INSTRUCTIONS FOR THE TASK: Please copy out the lines in the entries that contain "outline".

▼

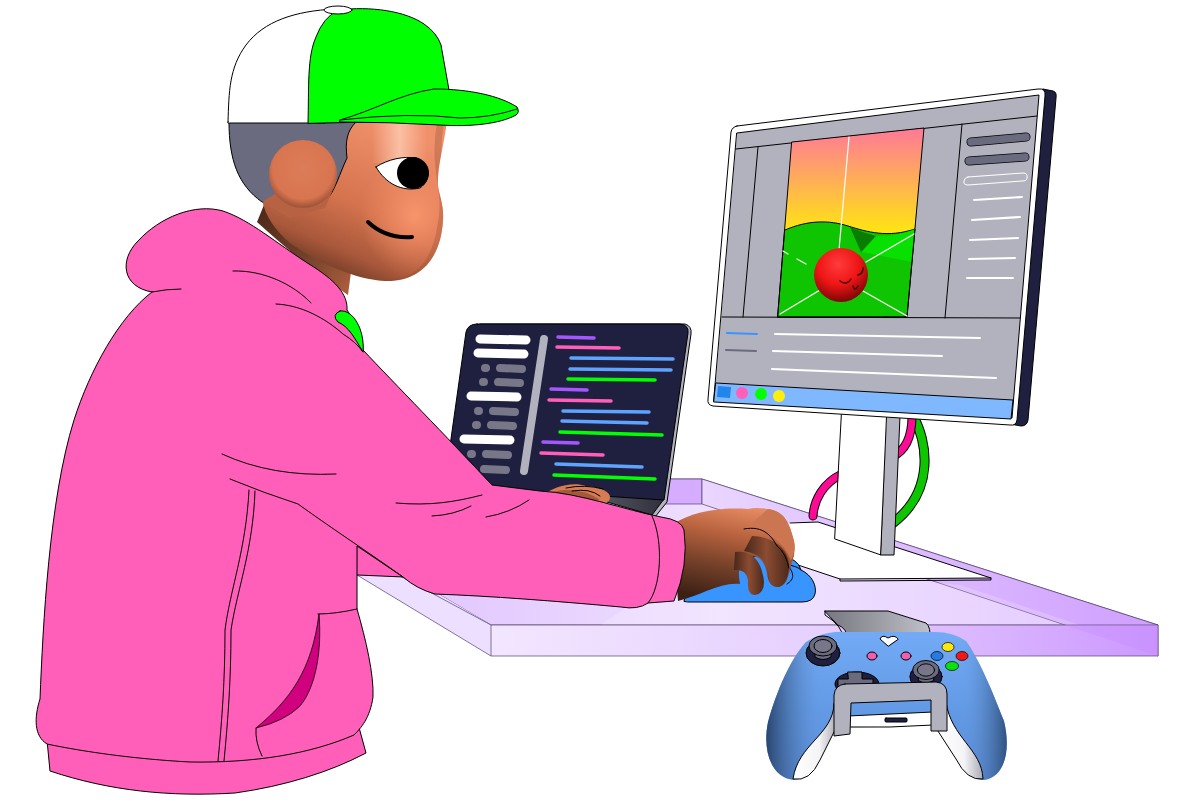
<!DOCTYPE html>
<html lang="en">
<head>
<meta charset="utf-8">
<title>Game developer at a desk</title>
<style>
:root{--paper:#fff;--ink:#000;--pink:#ff5eb9;--magenta:#d1007f;--hot:#ff0a96;--green:#0f0;--grass:#0fc400;--navy:#1f1f40;--slate:#6b6b80;--grey:#b2b2bf;--blue:#3895ff;--sky:#80b8ff;--code-blue:#5ea4ff;--violet:#a557ff;--yellow:#ffe60d;--red:#f01818}
html,body{margin:0;width:1200px;height:800px;overflow:hidden;background:var(--paper)}
svg{display:block}
.line{stroke:var(--ink);stroke-width:1;stroke-linejoin:round;stroke-linecap:round}
.fold{fill:none;stroke:var(--ink);stroke-width:1;stroke-linecap:round}
.stroke{fill:none;stroke-linecap:round}
.white{fill:var(--paper)}.pink{fill:var(--pink)}.green{fill:var(--green)}.navy{fill:var(--navy)}.slate{fill:var(--slate)}.grey{fill:var(--grey)}.blue{fill:var(--blue)}
.s-white{stroke:var(--paper)}.s-violet{stroke:var(--violet)}.s-pink{stroke:var(--pink)}.s-blue{stroke:var(--code-blue)}.s-green{stroke:var(--green)}
.glass{stroke:#54406b;stroke-width:.7;stroke-linejoin:round}
</style>
</head>
<body>
<svg width="1200" height="800" viewBox="0 0 1200 800" role="img" aria-label="A game developer in a pink hoodie works at a desk with a laptop, a monitor and a game controller">
<defs>
<linearGradient id="desk-top" x1="0" x2="1"><stop offset="0" stop-color="#dfc2ff"/><stop offset=".45" stop-color="#eedfff"/><stop offset="1" stop-color="#dcbcff"/></linearGradient>
<linearGradient id="desk-front" x1="0" x2="1"><stop offset="0" stop-color="#f3e6ff"/><stop offset=".5" stop-color="#e6d0ff"/><stop offset="1" stop-color="#cc98ff"/></linearGradient>
<linearGradient id="desk-side" x1="0" x2="1"><stop offset="0" stop-color="#ead6ff"/><stop offset=".6" stop-color="#d9b4ff"/><stop offset="1" stop-color="#cf9fff"/></linearGradient>
<linearGradient id="sunset" x1="0" y1="0" x2="0" y2="1"><stop offset="0" stop-color="#ff7898"/><stop offset=".45" stop-color="#ffaa5c"/><stop offset="1" stop-color="#ffe80d"/></linearGradient>
<radialGradient id="ball-red" cx=".45" cy=".3" r=".7"><stop offset="0" stop-color="#ff3b3b"/><stop offset=".55" stop-color="#ee1515"/><stop offset="1" stop-color="#7d0606"/></radialGradient>
<linearGradient id="skin" gradientUnits="userSpaceOnUse" x1="395" y1="130" x2="330" y2="285"><stop offset="0" stop-color="#f0906a"/><stop offset=".5" stop-color="#d4734e"/><stop offset=".78" stop-color="#a9583b"/><stop offset="1" stop-color="#59301f"/></linearGradient>
<radialGradient id="cheek" cx=".5" cy=".5" r=".5"><stop offset="0" stop-color="#f9956d"/><stop offset="1" stop-color="#f08a62" stop-opacity="0"/></radialGradient>
<linearGradient id="forehead" x1="0" x2="1"><stop offset="0" stop-color="#ffd0b8" stop-opacity="0"/><stop offset=".5" stop-color="#ffd0b8" stop-opacity=".75"/><stop offset="1" stop-color="#ffd0b8" stop-opacity="0"/></linearGradient>
<radialGradient id="ear" cx=".5" cy=".42" r=".56"><stop offset="0" stop-color="#dc7c58"/><stop offset=".8" stop-color="#d87550"/><stop offset="1" stop-color="#a4563a"/></radialGradient>
<linearGradient id="neck" x1="0" y1="0" x2="1" y2="1"><stop offset="0" stop-color="#472517"/><stop offset=".55" stop-color="#70402a"/><stop offset="1" stop-color="#b1603f"/></linearGradient>
<linearGradient id="hand" gradientUnits="userSpaceOnUse" x1="735" y1="505" x2="715" y2="600"><stop offset="0" stop-color="#e58a62"/><stop offset=".3" stop-color="#b9633f"/><stop offset=".65" stop-color="#744029"/><stop offset="1" stop-color="#3c2014"/></linearGradient>
<linearGradient id="finger" x1="0" y1="0" x2="1" y2="0"><stop offset="0" stop-color="#47271a"/><stop offset=".5" stop-color="#8c4c32"/><stop offset="1" stop-color="#4b291b"/></linearGradient>
<linearGradient id="pad-body" x1="0" y1="0" x2="0" y2="1"><stop offset="0" stop-color="#80b5f7"/><stop offset=".5" stop-color="#6fa6ea"/><stop offset="1" stop-color="#6598de"/></linearGradient>
<linearGradient id="pad-shade" x1="0" x2="1"><stop offset="0" stop-color="#29456f"/><stop offset=".12" stop-color="#44699d" stop-opacity=".45"/><stop offset=".25" stop-color="#6fa6ea" stop-opacity="0"/><stop offset=".8" stop-color="#6fa6ea" stop-opacity="0"/><stop offset="1" stop-color="#29456f" stop-opacity=".85"/></linearGradient>
<linearGradient id="grip" x1="0" x2="1"><stop offset="0" stop-color="#fff"/><stop offset=".6" stop-color="#f4f4f6"/><stop offset="1" stop-color="#a9a9b3"/></linearGradient>
<linearGradient id="steel" x1="0" x2="1"><stop offset="0" stop-color="#77777f"/><stop offset="1" stop-color="#c0c0ca"/></linearGradient>
<linearGradient id="keys" x1="0" x2="1"><stop offset="0" stop-color="#6d6d7a"/><stop offset="1" stop-color="#30303c"/></linearGradient>
<clipPath id="face-clip"><path d="M262 122H447C443 150 437 168 438 186C440 198 444 206 443 220C441 258 421 282 385 281C360 280 322 266 290 243C276 231 266 218 262 200Z"/></clipPath>
<g id="stick"><ellipse class="navy line" rx="17" ry="13" cy="7"/><path class="slate line" d="M-8 2V11Q0 16 8 11V2Z"/><ellipse class="slate line" rx="14" ry="10"/><ellipse class="line" rx="9" ry="6.5" fill="#777789"/></g>
</defs>
<rect class="white" width="1200" height="800"/>

<g id="desk">
<polygon class="glass" fill="url(#desk-top)" points="357,479 702,479 1158,625 491,625 357,546"/>
<polygon fill="#eddfff" points="357,546 491,625 491,656 357,575"/>
<polygon class="glass" fill="#d5acff" points="640,479 702,479 702,504 640,504"/>
<polygon class="glass" fill="url(#desk-side)" points="702,479 1158,625 1158,656 702,504"/>
<polygon fill="#fff" fill-opacity=".18" points="700,560 960,585 1080,625 600,625"/>
<polygon class="glass" fill="url(#desk-front)" points="491,625 1158,625 1158,656 491,656"/>
<path d="M1064 625L1158 656V625Z" fill="#c384ff" fill-opacity=".3"/>
<path class="glass" fill="none" d="M357 575L491 656M400 576L491 625"/>
</g>

<g id="cables" class="stroke">
<path d="M913 416C927 440 936 490 893 523" stroke="#000" stroke-width="10"/>
<path d="M913 416C927 440 936 490 893 523" stroke="var(--grass)" stroke-width="8"/>
<path d="M912 416C912 440 903 452 892 457M842 474C823 483 814 500 813 516" stroke="#000" stroke-width="9"/>
<path d="M912 416C912 440 903 452 892 457M842 474C823 483 814 500 813 516" stroke="var(--hot)" stroke-width="7"/>
</g>

<g id="monitor">
<polygon class="white" points="790,522 818,522 991,578 840,579 760,552"/>
<path class="fold" d="M790 523L818 522L991 578L840 579L780 559M840 579V581L991 580V578"/>
<polygon class="white line" points="842,410 888,414 881,555 835,539"/>
<polygon class="grey line" points="887,414 900,416 894,555 881,555"/>
<path class="navy line" d="M1043 89L1053 91Q1057 92 1056 98L1028 420Q1027 426 1021 426L1010 424Z"/>
<path class="white line" d="M737 126L1038 89Q1046 88 1045 96L1017 420Q1016 426 1010 425L713 406Q707 405 708 399L731 132Q732 127 737 126Z"/>
<polygon class="grey line" points="737,133 1039,95 1012,418 714,401"/>
<polygon class="line" fill="var(--sky)" points="716,383 1013,400 1011,419 714,402"/>
<path class="fold" d="M736 149L1037 116M722 317L1020 318M758 147L743 317M962 124L945 318"/>
<g id="game-view">
<polygon fill="url(#sunset)" points="792,142 924,128 914,235 784,235"/>
<path class="line" fill="var(--grass)" d="M785 230C808 220 829 220 848 226C867 232 888 238 915 229L907 317H778Z"/>
<path d="M850 227Q864 233 876 236L861 252Z" fill="#087d00"/>
<path d="M876 236Q896 237 915 229L912 262L862 252Z" fill="#08e000"/>
<path class="fold" d="M792 142L924 128L907 317H778Z"/>
<path class="stroke s-white" stroke-width="1.2" d="M849 137L839 250M914 234L866 262M780 314L825 287M863 291L907 316M783 251L788 254M797 259L806 264"/>
<circle cx="841" cy="275" r="27" fill="url(#ball-red)"/>
<path class="stroke" stroke="#330000" stroke-width="1.4" d="M840 281Q847 286 851 279M858 275Q863 274 863 268M853 286Q855 292 858 286"/>
</g>
<g class="stroke" stroke="#000" stroke-width="9"><path d="M971 142L1026 137M969 161L1025 157"/><path stroke="var(--slate)" stroke-width="7.5" d="M971 142L1026 137M969 161L1025 157"/></g>
<path class="stroke s-white" stroke-width="1" d="M968 177L1023 173Q1028 173 1027 178Q1027 181 1022 181L968 185Q963 185 964 181Q964 178 968 177Z"/>
<path class="stroke s-white" stroke-width="2" d="M974 200L1022 197M972 220L1020 217M970 240L1018 238M969 259L1015 258M967 278H1013M775 334L980 338M773 351L942 356M772 369L996 378"/>
<path class="stroke" stroke="var(--blue)" stroke-width="2" d="M727 333L757 334"/>
<path class="stroke" stroke="var(--slate)" stroke-width="2" d="M726 350L756 351"/>
<polygon fill="#2185ee" points="718,386 731,387 730,398 717,397"/>
<circle class="pink" cx="742" cy="393" r="6"/><circle class="green" cx="761" cy="394" r="6"/><circle cx="779" cy="396" r="6" fill="#ffee0d"/>
</g>

<g id="laptop">
<path class="grey line" d="M480 324L685 324Q692 326 691 334L667 502L655 517L630 508Z"/>
<path class="line" fill="url(#keys)" d="M560 488L664 499L652 515L600 500Z"/>
<path class="navy line" d="M477 324H680Q689 325 688 333L664 500L540 492L450 480V446L466 332Q468 324 477 324Z"/>
<path class="stroke" stroke="var(--grey)" stroke-width="8" d="M544 339L524 471"/>
<g class="stroke s-white" stroke-width="9" stroke-linejoin="round"><path d="M480 339L526 340M478 353L524 354M471 396L517 397M464 439L510 440"/></g>
<g class="stroke" stroke="#777788" stroke-width="8"><path d="M485 368H486M500 368L522 369M483 382H484M498 382L520 383M478 411H479M493 411L515 412M476 425H477M491 425L513 426M471 454H472M486 454L508 455M484 469L506 470"/></g>
<g class="stroke" stroke-width="3.5">
<path class="s-violet" d="M558 337L594 338M551 389L587 390M543 442L578 443"/>
<path class="s-pink" d="M557 347L619 348M549 400L611 401M541 453L603 455"/>
<path class="s-blue" d="M571 358L673 359M570 369L671 370M563 411L649 412M562 421L647 423M556 464L642 467"/>
<path class="s-green" d="M568 379L655 380M560 432L662 435M554 475L655 479"/>
</g>
<path d="M540 497C552 487 572 481 586 486C602 487 614 493 609 501Q600 506 580 502Z" fill="#d67b52"/>
<path d="M540 497C560 486 585 489 600 500L575 503Z" fill="#a35a3b"/>
<path class="fold" d="M566 488Q585 484 603 489M572 491Q590 488 600 496"/>
</g>

<g id="mouse">
<path class="blue line" d="M684 601C690 570 735 552 780 556Q798 558 801 570C812 575 817 586 815 594Q813 602 802 602H688Z"/>
<path class="fold" d="M785 562C795 573 795 579 787 584M788 565Q797 566 801 570"/>
</g>

<g id="right-hand">
<path d="M672 525C690 512 720 507 748 509Q756 507 767 509C783 511 788 520 794 541Q796 553 792 562C788 578 786 587 777 587Q768 586 767 573Q764 558 754 556C740 555 737 566 740 584C720 582 700 596 678 601Z" fill="url(#hand)"/>
<path d="M735 552C751 550 762 560 764 582Q764 594 755 595Q747 595 748 581Q747 569 734 570Z" fill="url(#finger)"/>
<path d="M752 536C775 537 790 550 789 568Q787 587 777 587Q768 586 769 574Q767 555 744 551Z" fill="url(#finger)"/>
<path d="M768 509C785 511 790 524 794 541Q796 551 791 560Q785 546 774 538Q757 527 744 530Z" fill="#cb7650"/>
<path class="fold" d="M744 529C764 525 772 537 777 546Q786 553 789 568"/>
</g>

<g id="hoodie">
<path d="M257 222L268 195C295 245 325 262 351 272L348 295Q310 270 257 222Z" fill="url(#neck)"/>
<path class="pink line" d="M357 542L404 577L357 575Z"/>
<path class="pink line" d="M47 740L50 771C110 791 170 797 235 793C285 786 330 772 366 753L357 720Z"/>
<path class="pink line" d="M152 292C122 287 119 260 138 241C160 217 195 203 223 211C250 220 276 243 309 264C335 280 348 294 347 310C355 322 363 335 363 350C396 385 445 435 492 485L540 491C580 493 625 510 661 517Q682 520 684 530Q689 565 674 601L648 603Q638 610 621 607C555 601 490 596 435 594Q417 589 403 577L357 546V609C366 640 374 675 373 697C370 718 361 728 354 735C310 754 255 763 190 762C135 759 85 752 47 744C34 736 34 718 40 699C43 625 49 500 74 420C90 370 119 317 152 292Z"/>
<path d="M319 614C322 650 316 687 300 706Q285 721 256 728C290 700 312 670 319 614Z" fill="var(--magenta)" stroke="#000" stroke-width=".8"/>
<path class="fold" d="M152 292Q167 289 181 289M233 271C263 270 293 284 311 303M276 304C301 305 325 318 343 334Q356 342 363 352M222 454Q272 477 336 474M230 479Q264 493 298 504C337 532 371 554 403 577M249 490C246 550 230 590 225 630C225 680 222 720 218 761M255 491C253 550 237 590 231 630C231 680 228 720 224 761M357 609Q335 614 318 614M256 728Q255 742 262 756M396 503C430 506 455 502 482 495M432 516Q454 515 471 506M486 517Q510 513 529 500M652 516C664 542 661 588 648 603"/>
<path class="green line" d="M340 311C353 309 365 330 363 352C354 337 349 327 338 322Q331 315 340 311Z"/>
</g>

<g id="head">
<g clip-path="url(#face-clip)">
<rect x="255" y="115" width="200" height="175" fill="url(#skin)"/>
<ellipse cx="415" cy="215" rx="55" ry="62" fill="url(#cheek)"/>
<rect x="372" y="115" width="55" height="48" fill="url(#forehead)"/>
<path d="M441 120C431 170 449 190 441 225C435 270 410 285 385 283" fill="none" stroke="#8a4a30" stroke-opacity=".3" stroke-width="7"/>
</g>
<path class="slate line" d="M229 122H356C347 131 345 141 347 158C339 175 336 188 327 200L262 202C238 185 229 160 229 122Z"/>
<path d="M262 202L278 192H332L325 208L290 218Z" fill="#b76243"/>
<ellipse cx="303" cy="174" rx="34" ry="34" fill="url(#ear)"/>
<path class="white line" d="M376 167C388 159 404 156 416 158C430 163 432 180 420 188C402 192 386 184 376 167Z"/>
<circle cx="413" cy="173" r="16"/>
<path class="stroke" stroke="#000" stroke-width="4" d="M368 222Q386 239 412 237"/>
</g>

<g id="cap">
<path class="white line" d="M228 122C229 92 229 68 246 45C264 21 295 11 335 9L325 123H230Q227 124 228 122Z"/>
<path class="green line" d="M308 123C309 88 307 57 316 37Q323 18 338 10C371 6 405 11 424 24Q437 33 441 45L449 90L365 122Z"/>
<path class="green line" d="M340 120C375 110 400 94 434 89C470 89 500 96 517 107Q520 112 516 115C500 124 470 127 440 125Q390 122 340 122Z"/>
<path class="fold" d="M340 120Q410 112 460 118Q490 118 517 109"/>
<ellipse class="white line" cx="338" cy="10" rx="14" ry="4"/>
</g>

<g id="controller">
<path class="line" fill="url(#steel)" d="M825 611H888L926 623Q931 627 930 640H848Q847 628 838 625Z"/>
<path class="fold" d="M825 611V615Q843 626 844 640"/>
<path id="pad-outline" fill="url(#pad-body)" d="M815 637Q830 631 848 632H935Q953 632 966 641C979 659 992 690 1004 721C1011 750 1005 777 984 780Q970 780 958 761L935 724Q890 728 836 727L818 761Q808 779 794 780C772 778 762 752 768 722C777 690 790 660 806 642Z"/>
<use href="#pad-outline" style="mix-blend-mode:multiply" opacity=".2"/>
<path fill="url(#pad-shade)" d="M815 637Q830 631 848 632H935Q953 632 966 641C979 659 992 690 1004 721C1011 750 1005 777 984 780Q970 780 958 761L935 724Q890 728 836 727L818 761Q808 779 794 780C772 778 762 752 768 722C777 690 790 660 806 642Z"/>
<path class="line" fill="url(#grip)" d="M834 704C833 735 798 744 793 779Q810 782 820 760L837 726Z"/>
<path class="line" fill="url(#grip)" d="M946 702C951 738 982 749 983 779Q967 781 956 759L936 728Z"/>
<path class="white line" d="M848 716L933 712V725Q890 728 848 727Z"/>
<rect x="885" y="718" width="22" height="4" rx="1" class="navy line"/>
<ellipse class="navy line" cx="857" cy="684" rx="22" ry="12"/>
<path class="slate line" d="M848 672H862V679H873V688H838V679H848Z"/>
<use href="#stick" x="0" y="0" transform="translate(823 646)"/>
<use href="#stick" transform="translate(926 670) scale(.95)"/>
<path class="white line" d="M888 646L880 639Q882 634 888 638Q895 634 898 639Z"/>
<g class="line" fill="#f05fae"><ellipse cx="872" cy="656" rx="5" ry="4"/><ellipse cx="906" cy="656" rx="5" ry="4"/></g>
<g stroke="#000" stroke-width=".7"><ellipse cx="948" cy="647" rx="6" ry="4.5" fill="#ffe60d"/><ellipse cx="937" cy="656" rx="6" ry="4.5" fill="#297ae0"/><ellipse cx="962" cy="656" rx="6" ry="4.5" fill="#f01818"/><ellipse cx="952" cy="666" rx="6.5" ry="4.5" fill="#0ee00e"/></g>
<path class="grey line" d="M845 684L936 682Q947 683 947 694V731H931V700L851 703L850 734L834 736V695Q835 685 845 684Z"/>
</g>
</svg>
</body>
</html>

▲

RESULT FOR THIS EXERCISE:
<path id="pad-outline" fill="url(#pad-body)" d="M815 637Q830 631 848 632H935Q953 632 966 641C979 659 992 690 1004 721C1011 750 1005 777 984 780Q970 780 958 761L935 724Q890 728 836 727L818 761Q808 779 794 780C772 778 762 752 768 722C777 690 790 660 806 642Z"/>
<use href="#pad-outline" style="mix-blend-mode:multiply" opacity=".2"/>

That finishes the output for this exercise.